Excerpted records:

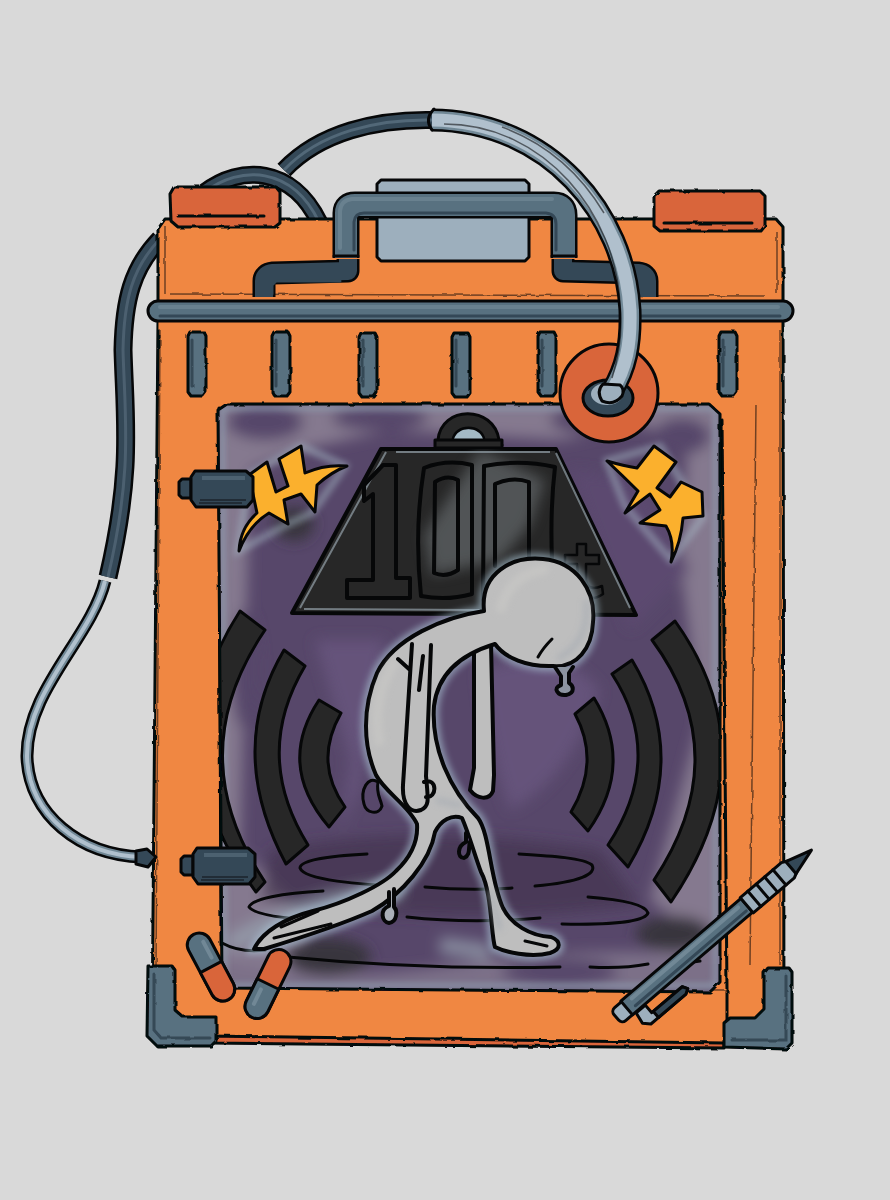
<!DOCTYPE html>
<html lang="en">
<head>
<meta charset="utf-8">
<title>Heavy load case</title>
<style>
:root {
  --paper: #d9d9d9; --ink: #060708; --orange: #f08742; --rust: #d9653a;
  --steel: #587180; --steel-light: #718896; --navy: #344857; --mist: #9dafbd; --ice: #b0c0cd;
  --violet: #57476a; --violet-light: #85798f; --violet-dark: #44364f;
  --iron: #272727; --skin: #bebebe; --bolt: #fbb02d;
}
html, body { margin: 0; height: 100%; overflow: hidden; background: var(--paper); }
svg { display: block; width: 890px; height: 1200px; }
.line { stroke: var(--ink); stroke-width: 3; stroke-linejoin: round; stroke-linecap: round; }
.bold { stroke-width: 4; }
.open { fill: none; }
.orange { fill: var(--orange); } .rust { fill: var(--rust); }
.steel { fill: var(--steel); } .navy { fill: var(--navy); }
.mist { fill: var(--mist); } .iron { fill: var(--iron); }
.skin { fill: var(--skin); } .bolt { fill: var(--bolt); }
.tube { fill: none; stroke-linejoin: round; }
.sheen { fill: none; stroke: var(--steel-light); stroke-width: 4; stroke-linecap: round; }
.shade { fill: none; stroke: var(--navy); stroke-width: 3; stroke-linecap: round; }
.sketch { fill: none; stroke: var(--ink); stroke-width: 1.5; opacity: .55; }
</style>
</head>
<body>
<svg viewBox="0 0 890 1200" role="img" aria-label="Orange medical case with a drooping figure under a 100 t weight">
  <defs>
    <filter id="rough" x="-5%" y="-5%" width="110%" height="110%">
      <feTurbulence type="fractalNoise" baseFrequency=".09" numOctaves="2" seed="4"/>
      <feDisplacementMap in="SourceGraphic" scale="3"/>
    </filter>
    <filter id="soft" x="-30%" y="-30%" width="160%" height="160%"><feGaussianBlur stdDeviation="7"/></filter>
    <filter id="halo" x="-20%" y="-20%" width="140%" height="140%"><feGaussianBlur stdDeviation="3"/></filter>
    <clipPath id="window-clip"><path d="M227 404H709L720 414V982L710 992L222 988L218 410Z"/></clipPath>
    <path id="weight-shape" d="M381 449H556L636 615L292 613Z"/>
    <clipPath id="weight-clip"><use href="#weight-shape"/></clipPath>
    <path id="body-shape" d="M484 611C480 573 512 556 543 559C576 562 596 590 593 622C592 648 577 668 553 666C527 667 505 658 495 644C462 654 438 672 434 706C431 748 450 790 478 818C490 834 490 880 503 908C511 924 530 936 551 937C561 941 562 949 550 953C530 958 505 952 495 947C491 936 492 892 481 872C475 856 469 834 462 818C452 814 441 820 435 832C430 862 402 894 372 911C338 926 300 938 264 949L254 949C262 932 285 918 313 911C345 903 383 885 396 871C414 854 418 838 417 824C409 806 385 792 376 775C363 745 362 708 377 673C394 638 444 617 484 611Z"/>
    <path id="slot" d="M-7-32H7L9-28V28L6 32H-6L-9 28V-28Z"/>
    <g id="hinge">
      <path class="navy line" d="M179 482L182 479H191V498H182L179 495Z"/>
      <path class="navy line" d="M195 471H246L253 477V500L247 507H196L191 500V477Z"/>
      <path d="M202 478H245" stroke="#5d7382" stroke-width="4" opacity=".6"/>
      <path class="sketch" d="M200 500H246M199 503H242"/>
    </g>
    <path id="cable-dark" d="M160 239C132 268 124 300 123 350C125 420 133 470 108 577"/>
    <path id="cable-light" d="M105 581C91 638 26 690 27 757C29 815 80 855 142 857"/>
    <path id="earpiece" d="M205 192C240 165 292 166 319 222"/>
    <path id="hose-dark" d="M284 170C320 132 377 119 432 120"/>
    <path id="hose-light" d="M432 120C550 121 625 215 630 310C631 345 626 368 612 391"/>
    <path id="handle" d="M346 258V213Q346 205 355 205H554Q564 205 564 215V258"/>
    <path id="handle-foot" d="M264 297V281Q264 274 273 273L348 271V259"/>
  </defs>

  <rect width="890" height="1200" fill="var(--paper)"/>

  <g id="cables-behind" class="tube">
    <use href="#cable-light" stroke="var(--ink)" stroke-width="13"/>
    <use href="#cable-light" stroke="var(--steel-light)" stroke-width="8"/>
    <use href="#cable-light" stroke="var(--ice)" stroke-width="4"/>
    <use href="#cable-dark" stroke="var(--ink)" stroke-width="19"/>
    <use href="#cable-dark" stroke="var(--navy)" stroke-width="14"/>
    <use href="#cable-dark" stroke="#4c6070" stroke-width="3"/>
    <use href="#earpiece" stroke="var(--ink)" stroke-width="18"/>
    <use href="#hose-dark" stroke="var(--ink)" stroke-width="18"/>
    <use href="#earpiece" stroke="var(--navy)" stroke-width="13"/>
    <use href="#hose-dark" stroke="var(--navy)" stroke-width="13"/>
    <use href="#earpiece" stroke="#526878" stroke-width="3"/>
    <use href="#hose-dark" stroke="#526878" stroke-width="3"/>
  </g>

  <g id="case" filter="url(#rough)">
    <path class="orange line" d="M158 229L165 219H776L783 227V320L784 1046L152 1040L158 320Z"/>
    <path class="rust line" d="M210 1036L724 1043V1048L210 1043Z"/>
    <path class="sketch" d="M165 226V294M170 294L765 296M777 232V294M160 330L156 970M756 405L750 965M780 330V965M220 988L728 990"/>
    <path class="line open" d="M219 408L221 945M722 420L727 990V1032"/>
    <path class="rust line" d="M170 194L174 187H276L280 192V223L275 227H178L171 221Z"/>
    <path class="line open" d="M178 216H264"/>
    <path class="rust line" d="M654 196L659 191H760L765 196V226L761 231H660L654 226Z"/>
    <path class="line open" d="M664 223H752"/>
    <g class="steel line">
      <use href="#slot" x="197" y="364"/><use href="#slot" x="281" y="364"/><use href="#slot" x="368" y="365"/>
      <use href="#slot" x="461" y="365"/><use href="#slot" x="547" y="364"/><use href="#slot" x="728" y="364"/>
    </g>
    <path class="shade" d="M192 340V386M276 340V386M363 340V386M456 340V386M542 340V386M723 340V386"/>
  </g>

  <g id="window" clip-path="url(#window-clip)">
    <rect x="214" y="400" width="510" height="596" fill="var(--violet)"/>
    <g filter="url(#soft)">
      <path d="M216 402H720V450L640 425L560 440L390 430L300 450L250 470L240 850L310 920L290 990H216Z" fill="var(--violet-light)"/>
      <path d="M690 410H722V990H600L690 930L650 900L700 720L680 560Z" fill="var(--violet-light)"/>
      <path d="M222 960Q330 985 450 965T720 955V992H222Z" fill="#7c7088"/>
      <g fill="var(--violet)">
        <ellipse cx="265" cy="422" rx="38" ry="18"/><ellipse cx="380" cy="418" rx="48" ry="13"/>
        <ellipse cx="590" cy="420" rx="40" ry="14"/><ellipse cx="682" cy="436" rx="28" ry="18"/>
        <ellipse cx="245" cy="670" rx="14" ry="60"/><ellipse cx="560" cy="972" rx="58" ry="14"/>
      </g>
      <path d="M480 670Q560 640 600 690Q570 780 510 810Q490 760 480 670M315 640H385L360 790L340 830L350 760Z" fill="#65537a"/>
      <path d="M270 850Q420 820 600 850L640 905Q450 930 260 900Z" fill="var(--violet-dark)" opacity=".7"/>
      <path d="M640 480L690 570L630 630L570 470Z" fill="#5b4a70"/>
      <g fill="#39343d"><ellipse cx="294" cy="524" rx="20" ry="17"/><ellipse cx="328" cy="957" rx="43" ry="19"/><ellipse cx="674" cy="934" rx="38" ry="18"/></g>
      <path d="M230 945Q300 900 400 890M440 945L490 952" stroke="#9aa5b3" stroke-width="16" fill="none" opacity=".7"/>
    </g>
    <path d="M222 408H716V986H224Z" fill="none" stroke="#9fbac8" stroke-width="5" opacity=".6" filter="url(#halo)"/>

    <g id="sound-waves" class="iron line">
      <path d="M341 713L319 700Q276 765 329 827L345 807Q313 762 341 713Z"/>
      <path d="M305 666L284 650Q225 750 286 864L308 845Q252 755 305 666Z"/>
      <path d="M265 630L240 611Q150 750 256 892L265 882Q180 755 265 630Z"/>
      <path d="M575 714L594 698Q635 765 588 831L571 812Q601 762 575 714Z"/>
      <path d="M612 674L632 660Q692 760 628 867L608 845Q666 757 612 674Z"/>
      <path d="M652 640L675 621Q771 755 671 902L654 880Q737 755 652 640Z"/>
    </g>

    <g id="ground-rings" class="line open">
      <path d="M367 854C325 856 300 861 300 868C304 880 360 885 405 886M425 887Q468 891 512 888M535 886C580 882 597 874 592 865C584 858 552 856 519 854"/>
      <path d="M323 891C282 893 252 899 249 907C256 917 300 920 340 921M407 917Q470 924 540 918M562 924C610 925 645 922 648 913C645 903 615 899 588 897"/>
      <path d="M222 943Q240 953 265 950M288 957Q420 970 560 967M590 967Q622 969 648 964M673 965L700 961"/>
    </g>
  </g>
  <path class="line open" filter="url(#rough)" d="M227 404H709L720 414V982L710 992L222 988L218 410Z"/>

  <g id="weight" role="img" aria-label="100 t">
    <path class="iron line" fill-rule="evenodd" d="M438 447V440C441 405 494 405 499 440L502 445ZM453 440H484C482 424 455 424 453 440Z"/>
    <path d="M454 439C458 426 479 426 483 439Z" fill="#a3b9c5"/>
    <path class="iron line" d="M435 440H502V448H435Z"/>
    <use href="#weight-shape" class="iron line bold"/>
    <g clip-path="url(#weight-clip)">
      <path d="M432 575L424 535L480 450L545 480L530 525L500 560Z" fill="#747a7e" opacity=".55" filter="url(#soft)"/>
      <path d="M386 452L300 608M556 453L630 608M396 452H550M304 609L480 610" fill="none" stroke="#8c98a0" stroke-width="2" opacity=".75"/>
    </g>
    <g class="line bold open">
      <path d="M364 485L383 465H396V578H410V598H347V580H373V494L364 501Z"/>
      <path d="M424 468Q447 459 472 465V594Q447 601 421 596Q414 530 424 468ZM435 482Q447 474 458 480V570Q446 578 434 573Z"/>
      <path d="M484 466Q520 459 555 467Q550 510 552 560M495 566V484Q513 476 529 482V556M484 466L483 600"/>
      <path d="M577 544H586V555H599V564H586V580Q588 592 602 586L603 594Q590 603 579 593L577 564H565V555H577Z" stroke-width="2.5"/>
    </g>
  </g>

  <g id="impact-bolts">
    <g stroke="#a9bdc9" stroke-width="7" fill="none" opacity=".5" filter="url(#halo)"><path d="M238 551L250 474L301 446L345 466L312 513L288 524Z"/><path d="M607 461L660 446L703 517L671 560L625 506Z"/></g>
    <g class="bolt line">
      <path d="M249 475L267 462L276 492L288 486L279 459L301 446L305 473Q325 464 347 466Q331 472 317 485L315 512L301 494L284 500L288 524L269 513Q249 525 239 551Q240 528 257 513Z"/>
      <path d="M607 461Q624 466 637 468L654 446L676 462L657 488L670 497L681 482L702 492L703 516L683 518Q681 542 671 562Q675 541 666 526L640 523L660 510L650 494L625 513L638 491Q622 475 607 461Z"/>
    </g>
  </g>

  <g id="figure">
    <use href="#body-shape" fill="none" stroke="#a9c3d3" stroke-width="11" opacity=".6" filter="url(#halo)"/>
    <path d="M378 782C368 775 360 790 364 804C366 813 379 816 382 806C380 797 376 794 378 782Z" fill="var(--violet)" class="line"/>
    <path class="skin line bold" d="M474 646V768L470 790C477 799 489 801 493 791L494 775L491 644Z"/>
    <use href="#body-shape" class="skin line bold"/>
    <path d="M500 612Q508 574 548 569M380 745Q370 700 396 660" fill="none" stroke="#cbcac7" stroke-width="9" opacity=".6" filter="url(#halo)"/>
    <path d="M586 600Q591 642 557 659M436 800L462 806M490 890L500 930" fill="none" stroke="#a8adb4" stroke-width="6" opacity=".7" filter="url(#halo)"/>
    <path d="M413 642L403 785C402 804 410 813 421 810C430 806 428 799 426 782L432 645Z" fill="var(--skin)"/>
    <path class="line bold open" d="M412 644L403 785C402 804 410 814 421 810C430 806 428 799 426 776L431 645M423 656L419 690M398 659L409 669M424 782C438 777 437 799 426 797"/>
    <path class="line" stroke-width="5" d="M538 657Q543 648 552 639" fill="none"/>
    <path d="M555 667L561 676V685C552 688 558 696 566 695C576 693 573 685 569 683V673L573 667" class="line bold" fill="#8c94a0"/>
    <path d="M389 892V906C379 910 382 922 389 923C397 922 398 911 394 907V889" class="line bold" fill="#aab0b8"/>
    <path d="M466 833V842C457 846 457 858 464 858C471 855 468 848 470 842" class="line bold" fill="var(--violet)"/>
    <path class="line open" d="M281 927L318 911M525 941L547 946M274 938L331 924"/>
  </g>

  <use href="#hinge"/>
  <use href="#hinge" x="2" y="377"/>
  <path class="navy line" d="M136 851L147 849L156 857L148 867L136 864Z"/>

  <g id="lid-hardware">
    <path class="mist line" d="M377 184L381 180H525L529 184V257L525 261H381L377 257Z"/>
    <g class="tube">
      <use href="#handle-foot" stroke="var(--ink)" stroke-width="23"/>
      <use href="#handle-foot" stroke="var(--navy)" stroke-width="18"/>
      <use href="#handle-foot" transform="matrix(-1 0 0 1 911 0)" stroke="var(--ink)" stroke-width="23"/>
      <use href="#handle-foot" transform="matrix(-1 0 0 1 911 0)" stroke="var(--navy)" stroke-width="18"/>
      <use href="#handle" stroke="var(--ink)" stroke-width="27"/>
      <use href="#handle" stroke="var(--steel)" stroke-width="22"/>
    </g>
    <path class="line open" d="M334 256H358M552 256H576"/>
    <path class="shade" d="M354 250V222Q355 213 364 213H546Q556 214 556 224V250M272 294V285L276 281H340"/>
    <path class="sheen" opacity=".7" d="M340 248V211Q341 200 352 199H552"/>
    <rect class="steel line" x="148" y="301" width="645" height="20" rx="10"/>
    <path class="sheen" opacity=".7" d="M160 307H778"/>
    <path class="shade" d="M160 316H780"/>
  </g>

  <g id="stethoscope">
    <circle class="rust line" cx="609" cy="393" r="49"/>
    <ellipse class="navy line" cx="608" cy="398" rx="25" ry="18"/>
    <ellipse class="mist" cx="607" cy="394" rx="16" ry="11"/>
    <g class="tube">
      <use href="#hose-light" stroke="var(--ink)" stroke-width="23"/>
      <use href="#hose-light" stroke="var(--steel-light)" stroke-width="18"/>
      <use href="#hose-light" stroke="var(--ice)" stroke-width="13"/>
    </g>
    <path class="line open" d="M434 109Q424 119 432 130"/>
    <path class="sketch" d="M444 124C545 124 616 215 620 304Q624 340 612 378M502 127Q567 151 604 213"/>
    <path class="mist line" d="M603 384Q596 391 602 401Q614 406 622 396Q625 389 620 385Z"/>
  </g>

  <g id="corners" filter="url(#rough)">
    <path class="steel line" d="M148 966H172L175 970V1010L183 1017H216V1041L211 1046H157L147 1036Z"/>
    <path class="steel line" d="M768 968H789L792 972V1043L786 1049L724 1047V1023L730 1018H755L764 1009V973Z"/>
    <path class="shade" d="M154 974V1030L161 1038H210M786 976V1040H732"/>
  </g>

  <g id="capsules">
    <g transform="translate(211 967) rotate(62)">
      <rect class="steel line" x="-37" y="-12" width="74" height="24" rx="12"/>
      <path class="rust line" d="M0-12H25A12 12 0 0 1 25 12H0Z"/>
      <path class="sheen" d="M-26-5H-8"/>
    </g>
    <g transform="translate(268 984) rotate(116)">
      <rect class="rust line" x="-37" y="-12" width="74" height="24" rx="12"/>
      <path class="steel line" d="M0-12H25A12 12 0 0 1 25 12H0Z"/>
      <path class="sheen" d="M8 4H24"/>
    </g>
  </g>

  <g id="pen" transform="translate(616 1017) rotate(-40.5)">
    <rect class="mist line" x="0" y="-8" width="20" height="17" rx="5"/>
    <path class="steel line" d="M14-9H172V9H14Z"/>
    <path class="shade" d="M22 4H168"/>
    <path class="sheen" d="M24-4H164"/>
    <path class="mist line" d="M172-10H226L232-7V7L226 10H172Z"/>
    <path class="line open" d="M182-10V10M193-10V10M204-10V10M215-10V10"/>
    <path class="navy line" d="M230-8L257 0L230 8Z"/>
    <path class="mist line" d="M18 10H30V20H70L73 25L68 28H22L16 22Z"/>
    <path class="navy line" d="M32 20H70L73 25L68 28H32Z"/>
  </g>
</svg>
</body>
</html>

What the exercise asks: Set down exactly the lines of the data above, beginning with the line that has "480L690 570L630 630L570" and ending with the line that has "640L675 621Q771 755", and no others.

Result of the task:
      <path d="M640 480L690 570L630 630L570 470Z" fill="#5b4a70"/>
      <g fill="#39343d"><ellipse cx="294" cy="524" rx="20" ry="17"/><ellipse cx="328" cy="957" rx="43" ry="19"/><ellipse cx="674" cy="934" rx="38" ry="18"/></g>
      <path d="M230 945Q300 900 400 890M440 945L490 952" stroke="#9aa5b3" stroke-width="16" fill="none" opacity=".7"/>
    </g>
    <path d="M222 408H716V986H224Z" fill="none" stroke="#9fbac8" stroke-width="5" opacity=".6" filter="url(#halo)"/>

    <g id="sound-waves" class="iron line">
      <path d="M341 713L319 700Q276 765 329 827L345 807Q313 762 341 713Z"/>
      <path d="M305 666L284 650Q225 750 286 864L308 845Q252 755 305 666Z"/>
      <path d="M265 630L240 611Q150 750 256 892L265 882Q180 755 265 630Z"/>
      <path d="M575 714L594 698Q635 765 588 831L571 812Q601 762 575 714Z"/>
      <path d="M612 674L632 660Q692 760 628 867L608 845Q666 757 612 674Z"/>
      <path d="M652 640L675 621Q771 755 671 902L654 880Q737 755 652 640Z"/>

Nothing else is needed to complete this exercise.